There was misfortune in Hong Kong, COVID-19 unjustly taking far too many people, and in Edmonton, the case of one Wade Stene had its latest development when his bail was revoked and he was taken back into custody by police in the city on Tuesday.
For those unfamiliar with this seemingly routine activity, it came after the accused — heavy emphasis on accused — sexual predator was charged with kidnapping an eight-year-old girl in March and assaulting her at knifepoint. Earlier media reports said he had no prior record and in a decision with a stunning lack of depth, he was released in June to house arrest in the neighbourhood where the victim lives.

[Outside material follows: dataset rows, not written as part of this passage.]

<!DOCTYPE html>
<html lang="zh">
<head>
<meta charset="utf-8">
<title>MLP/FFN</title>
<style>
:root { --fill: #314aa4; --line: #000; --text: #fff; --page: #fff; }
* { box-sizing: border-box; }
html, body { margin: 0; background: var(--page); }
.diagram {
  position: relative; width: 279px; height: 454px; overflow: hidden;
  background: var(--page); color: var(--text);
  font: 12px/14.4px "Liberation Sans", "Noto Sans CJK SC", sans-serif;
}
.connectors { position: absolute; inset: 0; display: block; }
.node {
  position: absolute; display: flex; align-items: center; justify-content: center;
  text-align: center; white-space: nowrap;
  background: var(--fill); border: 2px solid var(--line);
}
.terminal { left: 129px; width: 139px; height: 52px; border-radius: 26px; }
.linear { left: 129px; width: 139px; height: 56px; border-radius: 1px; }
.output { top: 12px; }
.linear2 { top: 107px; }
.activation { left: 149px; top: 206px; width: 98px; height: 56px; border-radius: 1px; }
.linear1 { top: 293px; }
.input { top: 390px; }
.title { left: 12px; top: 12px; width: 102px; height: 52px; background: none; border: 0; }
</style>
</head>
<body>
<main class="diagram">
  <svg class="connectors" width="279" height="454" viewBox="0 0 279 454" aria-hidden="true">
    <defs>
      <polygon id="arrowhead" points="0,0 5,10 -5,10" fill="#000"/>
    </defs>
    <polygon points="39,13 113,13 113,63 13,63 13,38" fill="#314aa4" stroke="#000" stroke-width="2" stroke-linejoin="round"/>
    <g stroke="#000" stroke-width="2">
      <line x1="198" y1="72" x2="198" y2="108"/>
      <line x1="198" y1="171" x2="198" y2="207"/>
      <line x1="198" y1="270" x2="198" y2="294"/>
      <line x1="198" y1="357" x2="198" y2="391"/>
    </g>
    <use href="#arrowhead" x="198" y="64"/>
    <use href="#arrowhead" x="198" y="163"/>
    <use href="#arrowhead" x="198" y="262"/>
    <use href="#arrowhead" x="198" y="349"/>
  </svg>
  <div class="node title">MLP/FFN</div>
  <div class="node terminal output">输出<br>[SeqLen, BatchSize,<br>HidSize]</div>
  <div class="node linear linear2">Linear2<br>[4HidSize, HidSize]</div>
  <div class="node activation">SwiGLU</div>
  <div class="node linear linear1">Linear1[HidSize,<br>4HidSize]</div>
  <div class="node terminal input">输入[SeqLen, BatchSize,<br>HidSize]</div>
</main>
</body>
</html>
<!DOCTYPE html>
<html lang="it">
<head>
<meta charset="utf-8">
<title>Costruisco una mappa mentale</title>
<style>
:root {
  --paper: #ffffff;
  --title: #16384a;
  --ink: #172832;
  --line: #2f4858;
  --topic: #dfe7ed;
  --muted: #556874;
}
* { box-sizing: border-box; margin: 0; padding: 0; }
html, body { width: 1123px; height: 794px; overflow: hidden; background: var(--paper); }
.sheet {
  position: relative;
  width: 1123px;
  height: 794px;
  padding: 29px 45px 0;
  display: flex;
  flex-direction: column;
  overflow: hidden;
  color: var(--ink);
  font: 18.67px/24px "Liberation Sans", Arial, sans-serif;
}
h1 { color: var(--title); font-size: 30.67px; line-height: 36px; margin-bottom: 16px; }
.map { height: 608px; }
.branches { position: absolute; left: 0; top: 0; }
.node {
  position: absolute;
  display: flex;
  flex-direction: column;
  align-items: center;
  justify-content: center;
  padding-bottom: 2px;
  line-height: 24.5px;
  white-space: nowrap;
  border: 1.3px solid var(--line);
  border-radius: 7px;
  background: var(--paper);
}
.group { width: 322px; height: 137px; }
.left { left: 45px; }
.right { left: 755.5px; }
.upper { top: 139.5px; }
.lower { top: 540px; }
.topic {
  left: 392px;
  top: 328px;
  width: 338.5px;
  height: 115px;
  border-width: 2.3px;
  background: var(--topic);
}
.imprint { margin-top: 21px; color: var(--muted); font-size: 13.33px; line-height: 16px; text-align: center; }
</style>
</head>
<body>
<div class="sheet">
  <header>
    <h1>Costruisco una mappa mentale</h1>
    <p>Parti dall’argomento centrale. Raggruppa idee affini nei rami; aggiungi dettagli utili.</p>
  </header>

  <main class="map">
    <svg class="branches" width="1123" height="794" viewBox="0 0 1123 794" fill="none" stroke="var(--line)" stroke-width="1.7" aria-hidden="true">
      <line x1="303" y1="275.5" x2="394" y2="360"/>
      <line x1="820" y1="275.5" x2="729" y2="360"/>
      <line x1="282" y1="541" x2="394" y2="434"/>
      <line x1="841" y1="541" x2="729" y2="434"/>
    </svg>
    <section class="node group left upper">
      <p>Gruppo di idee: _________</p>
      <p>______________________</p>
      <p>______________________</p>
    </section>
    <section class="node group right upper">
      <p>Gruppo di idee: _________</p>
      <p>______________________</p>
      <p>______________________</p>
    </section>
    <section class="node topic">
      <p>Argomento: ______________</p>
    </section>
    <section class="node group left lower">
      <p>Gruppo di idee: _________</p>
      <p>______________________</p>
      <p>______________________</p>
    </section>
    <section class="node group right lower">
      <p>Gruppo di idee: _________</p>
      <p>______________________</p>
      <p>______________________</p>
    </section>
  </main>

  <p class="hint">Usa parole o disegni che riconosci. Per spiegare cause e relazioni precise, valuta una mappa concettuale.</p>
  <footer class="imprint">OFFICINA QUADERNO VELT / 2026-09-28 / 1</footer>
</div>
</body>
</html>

The man’s lawyer warned of vigilante justice, and naturally, protests followed. The sad saga will wind its way through the legal system to determine whether the accused is found not guilty or convicted, but as I watched this all unfold from my computer screen, I could not help asking myself this: why are there not more preventative measures for people who are found guilty of these offences?
Would it make a difference if someone who has these kinds of thoughts, but has not yet acted on them, could safely go to the police for help or treatment that would be kept strictly confidential, and with a bit of luck, could move the needle for some in a positive direction?
I posted a query about the issue on Facebook and asked my retired law enforcement father about the notion and the response was predictably mixed. Some people came down harsh on those with this issue and I certainly understand that sentiment, especially when any child could be victimized. The other perspectives noted it could be worth a shot but also said that people with a serious mental condition — and attraction to children certainly counts as one in my book — could not be changed any more than someone with any sexual orientation.
To that, I say this: conversion therapy for people in the LGBTQ+ community has been debunked for the junk science that it is and it is insulting to equate people in that wonderful group with accused and convicted predators. The analogy will never fly with me and, when it comes to the study of people in Stene’s alleged circle, there really has not been enough to come to a definitive conclusion on the question in any way.
A publication from Harvard in 2010 found that people who have this abnormal behaviour are “unlikely to change”, Jon Brown — a representative of the United Kingdom’s National Society for the Prevention of Cruelty to Children said in a 2014 article published by VICE that “non-offending pedophiles” do exist and that “selfishly, they do not want to end up in prison” and a man who was already convicted of the issue made headlines in the National Post in 2017 when he claimed an Ottawa clinic cured him and “freed [him] completely.”
This is not an easy issue to talk about and it never will be. But, the fact is, we could use a little more proactive policy to go along with the reactive mechanisms of the legal system. Those who are struggling should find some sort of help and, if they do not commit an offence, should not be met with scorn and excoriation from the rest of us in society who are not dealing with similar and deeply-rooted demons.
Suicide hotlines do not always work but when they do we credit them for saving lives, it is time the same exists for pedophilia.
. . . . . . . . . . . . . . . . . . . . . . . . . . . . . . . . . . .